▶ WHAT IS BEING ASKED:
Find every line in the records below that holds the word "jacket" and copy it.

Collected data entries
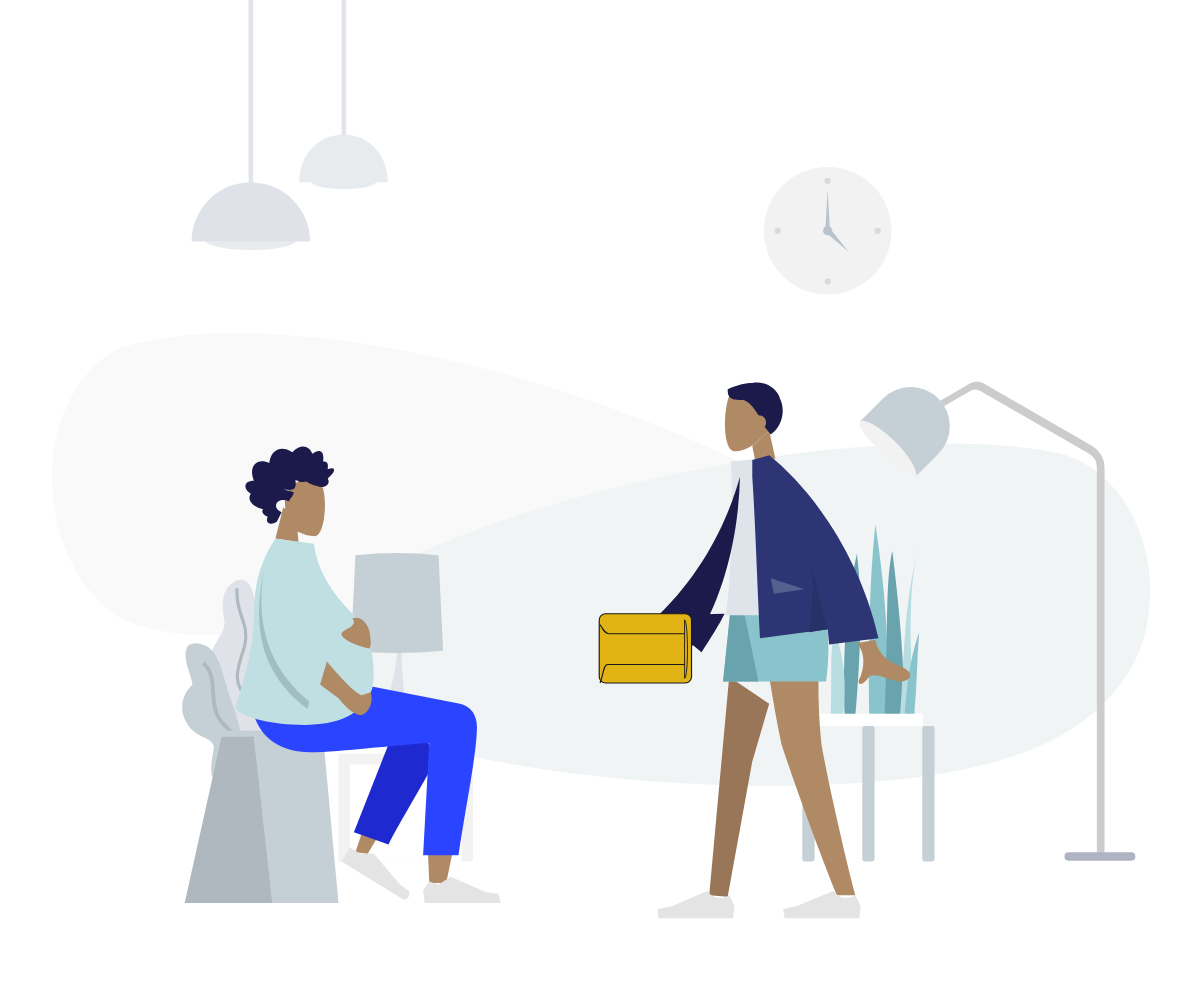
<!DOCTYPE html>
<html lang="en">
<head>
<meta charset="utf-8">
<title>Office Meeting Scene</title>
<style>
:root{
  --bg:#ffffff;
  --blob-back:#f9f9f9;
  --blob-front:#f1f4f5;
  --shade-dark:#dfe3e9;
  --shade-light:#e8ebee;
  --rod:#e1e5ea;
  --clock-face:#f2f2f2;
  --clock-dot:#d9d9d9;
  --clock-hand:#b8c3cd;
  --lamp-metal:#cccccc;
  --lamp-head:#c5d0d6;
  --lamp-base:#aeb4c3;
  --leaf-deep:#68a3ae;
  --leaf-mid:#89c3cb;
  --leaf-pale:#b8dde1;
  --leaf-grey:#c5d0d6;
  --leaf-soft:#dfe3e9;
  --stool:#c5d0d6;
  --stool-dark:#b0b8bf;
  --table-top:#f2f2f2;
  --skin:#b08a65;
  --skin-shadow:#9a7658;
  --hair:#1b1a4a;
  --shirt-mint:#c0dfe2;
  --shirt-mint-shadow:#a1bec2;
  --trousers:#2b44ff;
  --trousers-shadow:#1e2acf;
  --shoe:#e4e4e4;
  --jacket:#2d3574;
  --jacket-dark:#1b1a4a;
  --tee:#dfe3ea;
  --shorts:#89c3cb;
  --shorts-shadow:#68a3ae;
  --case:#e1b315;
  --case-line:#1a1a1a;
}
html,body{margin:0;padding:0;width:1200px;height:996px;overflow:hidden;background:var(--bg)}
svg{display:block}
</style>
</head>
<body>
<svg width="1200" height="996" viewBox="0 0 1560 1295" xmlns="http://www.w3.org/2000/svg" role="img" aria-label="Two people meeting in a bright office lounge">
  <g id="backdrop">
    <path d="M150 455C300 400 650 450 960 600C1000 660 900 760 700 780C500 800 250 860 150 800C40 720 40 520 150 455Z" fill="var(--blob-back)"/>
    <path d="M520 730C800 600 1200 550 1380 590C1480 620 1520 750 1480 850C1420 980 1260 1020 1000 1022C750 1020 560 980 470 940C420 880 440 780 520 730Z" fill="var(--blob-front)"/>
  </g>

  <g id="pendant-lamps">
    <rect x="323" y="0" width="6" height="240" fill="var(--rod)"/>
    <rect x="444" y="0" width="6" height="178" fill="var(--rod)"/>
    <ellipse cx="326" cy="312" rx="60" ry="13" fill="var(--shade-light)"/>
    <path d="M249 314A77 77 0 0 1 403 314Z" fill="var(--shade-dark)"/>
    <ellipse cx="447" cy="236" rx="42" ry="10" fill="var(--shade-light)"/>
    <path d="M389 237C389 200 415 175 447 175C478 175 504 200 504 237Z" fill="var(--shade-light)"/>
  </g>

  <g id="wall-clock">
    <circle cx="1076" cy="300" r="83" fill="var(--clock-face)"/>
    <g fill="var(--clock-dot)">
      <circle cx="1076" cy="235" r="4"/><circle cx="1076" cy="366" r="4"/>
      <circle cx="1011" cy="300" r="4"/><circle cx="1141" cy="300" r="4"/>
    </g>
    <path d="M1076 246L1079 300L1073 300Z" fill="var(--clock-hand)"/>
    <path d="M1073 302L1103 327L1079 297Z" fill="var(--clock-hand)"/>
    <circle cx="1076" cy="300" r="6" fill="var(--clock-hand)"/>
  </g>

  <g id="floor-lamp">
    <path d="M1190 540L1262 498Q1270 494 1278 498L1420 580Q1436 590 1436 608L1436 1112L1426 1112L1426 608Q1426 596 1416 590L1274 508Q1268 505 1262 508L1196 546Z" fill="var(--lamp-metal)"/>
    <rect x="1384" y="1108" width="92" height="11" rx="5" fill="var(--lamp-base)"/>
    <path d="M1148 518A50 50 0 0 1 1220 590L1190 620L1118 548Z" fill="var(--lamp-head)"/>
    <path d="M1118 548C1130 540 1190 590 1192 620C1170 612 1110 560 1118 548Z" fill="var(--clock-face)"/>
  </g>

  <g id="plant-right">
    <path d="M1098 930C1095 850 1100 780 1114 720C1122 780 1118 860 1112 930Z" fill="var(--leaf-deep)"/>
    <path d="M1130 930C1128 820 1132 740 1138 682C1150 760 1158 850 1152 930Z" fill="var(--leaf-mid)"/>
    <path d="M1150 930C1155 840 1150 760 1160 716C1168 780 1176 860 1176 930Z" fill="var(--leaf-deep)"/>
    <path d="M1170 930C1176 870 1172 800 1195 706C1180 760 1182 850 1190 930Z" fill="var(--leaf-pale)"/>
    <path d="M1176 930C1180 880 1185 850 1195 822C1192 860 1192 900 1188 930Z" fill="var(--leaf-mid)"/>
    <path d="M1080 930C1082 880 1078 850 1085 820C1100 860 1100 900 1096 930Z" fill="var(--leaf-pale)"/>
  </g>

  <g id="side-table-right">
    <rect x="1040" y="928" width="160" height="16" fill="#ffffff"/>
    <rect x="1043" y="944" width="16" height="176" rx="3" fill="var(--stool)"/>
    <rect x="1121" y="944" width="16" height="176" rx="3" fill="var(--stool)"/>
    <rect x="1199" y="944" width="16" height="176" rx="3" fill="var(--stool)"/>
  </g>

  <g id="plant-left">
    <path d="M300 760C285 770 290 800 292 810C290 830 270 840 272 870C280 920 310 940 320 960L345 960C345 900 340 820 330 775C325 750 310 750 300 760Z" fill="var(--leaf-soft)"/>
    <path d="M244 840C235 855 250 880 250 890C240 900 232 915 240 935C252 962 272 955 278 970C276 990 268 1010 285 1020L330 1020C320 990 310 930 300 910C290 880 286 850 268 840C260 836 250 834 244 840Z" fill="var(--leaf-grey)"/>
    <path d="M264 862C285 880 270 910 285 935C300 955 318 960 325 990" stroke="var(--stool-dark)" stroke-width="5" fill="none"/>
    <path d="M308 765C306 800 325 810 318 840C308 870 300 890 325 910" stroke="var(--stool-dark)" stroke-width="4" fill="none"/>
  </g>

  <g id="lounge-table">
    <rect x="440" y="980" width="175" height="140" fill="var(--table-top)"/>
    <rect x="455" y="994" width="145" height="126" fill="#ffffff"/>
    <path d="M516 846C516 870 506 900 500 930L530 930C525 900 522 870 522 846Z" fill="var(--leaf-soft)"/>
    <path d="M462 722Q516 716 570 722L576 846Q516 852 456 846Z" fill="var(--lamp-head)"/>
  </g>

  <g id="stool-left">
    <rect x="290" y="950" width="130" height="224" fill="var(--stool)"/>
    <path d="M288 958L330 958L354 1174L240 1174Z" fill="var(--stool-dark)"/>
    <path d="M330 958L420 958L440 1174L354 1174Z" fill="var(--stool)"/>
  </g>

  <g id="seated-person">
    <path d="M490 1090L478 1110L462 1108L472 1078Z" fill="var(--skin)"/>
    <path d="M556 1100L558 1148L580 1148L590 1100Z" fill="var(--skin)"/>
    <path d="M460 1082L505 1098C520 1068 550 1020 565 990L545 930L512 950Z" fill="var(--trousers-shadow)"/>
    <path d="M330 930C340 960 365 980 410 978C460 976 520 968 558 966L550 1112L596 1112C605 1050 620 980 620 945C620 930 612 918 598 915L470 890Z" fill="var(--trousers)"/>
    <path d="M444 1120L455 1102L468 1110L486 1110L520 1150C530 1158 536 1158 530 1168L525 1170Z" fill="var(--shoe)"/>
    <path d="M552 1174L550 1158L558 1146L570 1150L586 1140L632 1160L648 1162L651 1174Z" fill="var(--shoe)"/>
    <path d="M358 700L368 660L385 670L388 705Z" fill="var(--skin)"/>
    <path d="M358 700L408 707C412 740 430 770 460 800C480 820 490 860 484 895C470 935 430 945 380 942C340 940 310 930 306 920C318 880 330 840 330 800C330 760 338 730 358 700Z" fill="var(--shirt-mint)"/>
    <path d="M344 738C330 800 330 870 400 922L402 912C350 870 330 810 344 738Z" fill="var(--shirt-mint-shadow)"/>
    <path d="M425 860L416 890L440 908C450 920 460 930 470 930C482 925 485 910 482 900L470 904C460 900 440 878 425 860Z" fill="var(--skin)"/>
    <path d="M458 804C470 800 478 812 480 820C482 830 484 845 478 843C465 840 448 833 444 826C442 818 460 818 460 808Z" fill="var(--skin)"/>
    <path d="M370 648C380 620 410 615 420 635C426 660 420 700 408 697C395 697 380 688 372 682Z" fill="var(--skin)"/>
    <path d="M330 625C322 605 335 595 350 602C352 585 365 578 380 588C392 576 402 580 406 590C414 584 422 584 420 600C428 600 426 606 426 610C436 606 438 612 426 622C430 628 424 636 412 632C404 630 398 626 398 626C390 628 390 626 384 624C386 638 380 638 368 636L382 640C380 648 376 648 376 652C360 645 352 660 366 666L360 678C352 684 344 680 348 672C340 668 340 664 342 662C330 660 320 650 326 642C316 636 316 625 330 625Z" fill="var(--hair)"/>
  </g>

  <g id="standing-person">
    <path d="M948 880L922 1164L946 1166L978 990L1000 915Z" fill="var(--skin-shadow)"/>
    <path d="M1000 880C1005 910 1010 940 1016 968C1040 1040 1070 1120 1088 1164L1112 1164C1100 1120 1075 1010 1068 968C1064 930 1064 900 1064 880Z" fill="var(--skin)"/>
    <path d="M856 1194L855 1182L874 1178L920 1158C925 1168 940 1170 948 1164L955 1178L953 1194Z" fill="var(--shoe)"/>
    <path d="M1020 1194L1018 1182L1036 1178L1084 1158C1090 1168 1102 1170 1112 1164L1119 1178L1117 1194Z" fill="var(--shoe)"/>
    <path d="M950 790L940 886L1074 886C1080 840 1076 810 1070 790Z" fill="var(--shorts)"/>
    <path d="M950 790L940 886L986 886L966 790Z" fill="var(--shorts-shadow)"/>
    <path d="M950 600L1000 595L990 800L944 800C950 740 955 680 950 600Z" fill="var(--tee)"/>
    <path d="M978 580L982 600L1008 596L1000 560Z" fill="var(--skin)"/>
    <path d="M948 515C940 535 940 580 952 586C962 590 980 578 980 578L1000 560L998 540L980 518Z" fill="var(--skin)"/>
    <path d="M946 506C960 500 970 498 978 498C995 495 1010 505 1014 518C1022 535 1016 555 1002 565L994 555C998 550 996 540 986 540C980 530 974 522 966 520C950 520 946 518 946 506Z" fill="var(--hair)"/>
    <path d="M962 620C948 670 918 740 856 800L900 840C940 780 960 700 962 620Z" fill="var(--jacket-dark)"/>
    <path d="M978 598L1000 592C1060 640 1120 730 1142 830L1078 838L1076 818L988 830C984 750 982 680 978 620Z" fill="var(--jacket)"/>
    <path d="M1002 752L1046 766L1006 772Z" fill="#56608e"/>
    <path d="M1056 740C1062 760 1070 800 1076 818L1052 822C1056 790 1058 760 1056 740Z" fill="#283068"/>
    <path d="M1114 836L1138 832C1142 848 1150 858 1170 866C1190 874 1186 886 1170 886C1150 884 1140 874 1130 880C1122 890 1118 892 1116 886C1124 870 1126 850 1114 836Z" fill="var(--skin)"/>
    <path d="M856 800L890 830L912 848C925 828 935 812 942 798Z" fill="var(--jacket-dark)"/>
  </g>

  <g id="briefcase">
    <rect x="779" y="798" width="120" height="90" rx="8" fill="var(--case)" stroke="var(--case-line)" stroke-width="1.5"/>
    <path d="M780 812C784 818 786 824 792 824L890 824" fill="none" stroke="var(--case-line)" stroke-width="1.5"/>
    <path d="M780 888C784 880 784 864 790 864L890 864" fill="none" stroke="var(--case-line)" stroke-width="1.5"/>
    <path d="M890 806C895 810 895 880 890 882L890 806" fill="none" stroke="var(--case-line)" stroke-width="1.2"/>
  </g>
</svg>
</body>
</html>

▶ ANSWER SPACE:
  --jacket:#2d3574;
  --jacket-dark:#1b1a4a;
    <path d="M962 620C948 670 918 740 856 800L900 840C940 780 960 700 962 620Z" fill="var(--jacket-dark)"/>
    <path d="M978 598L1000 592C1060 640 1120 730 1142 830L1078 838L1076 818L988 830C984 750 982 680 978 620Z" fill="var(--jacket)"/>
    <path d="M856 800L890 830L912 848C925 828 935 812 942 798Z" fill="var(--jacket-dark)"/>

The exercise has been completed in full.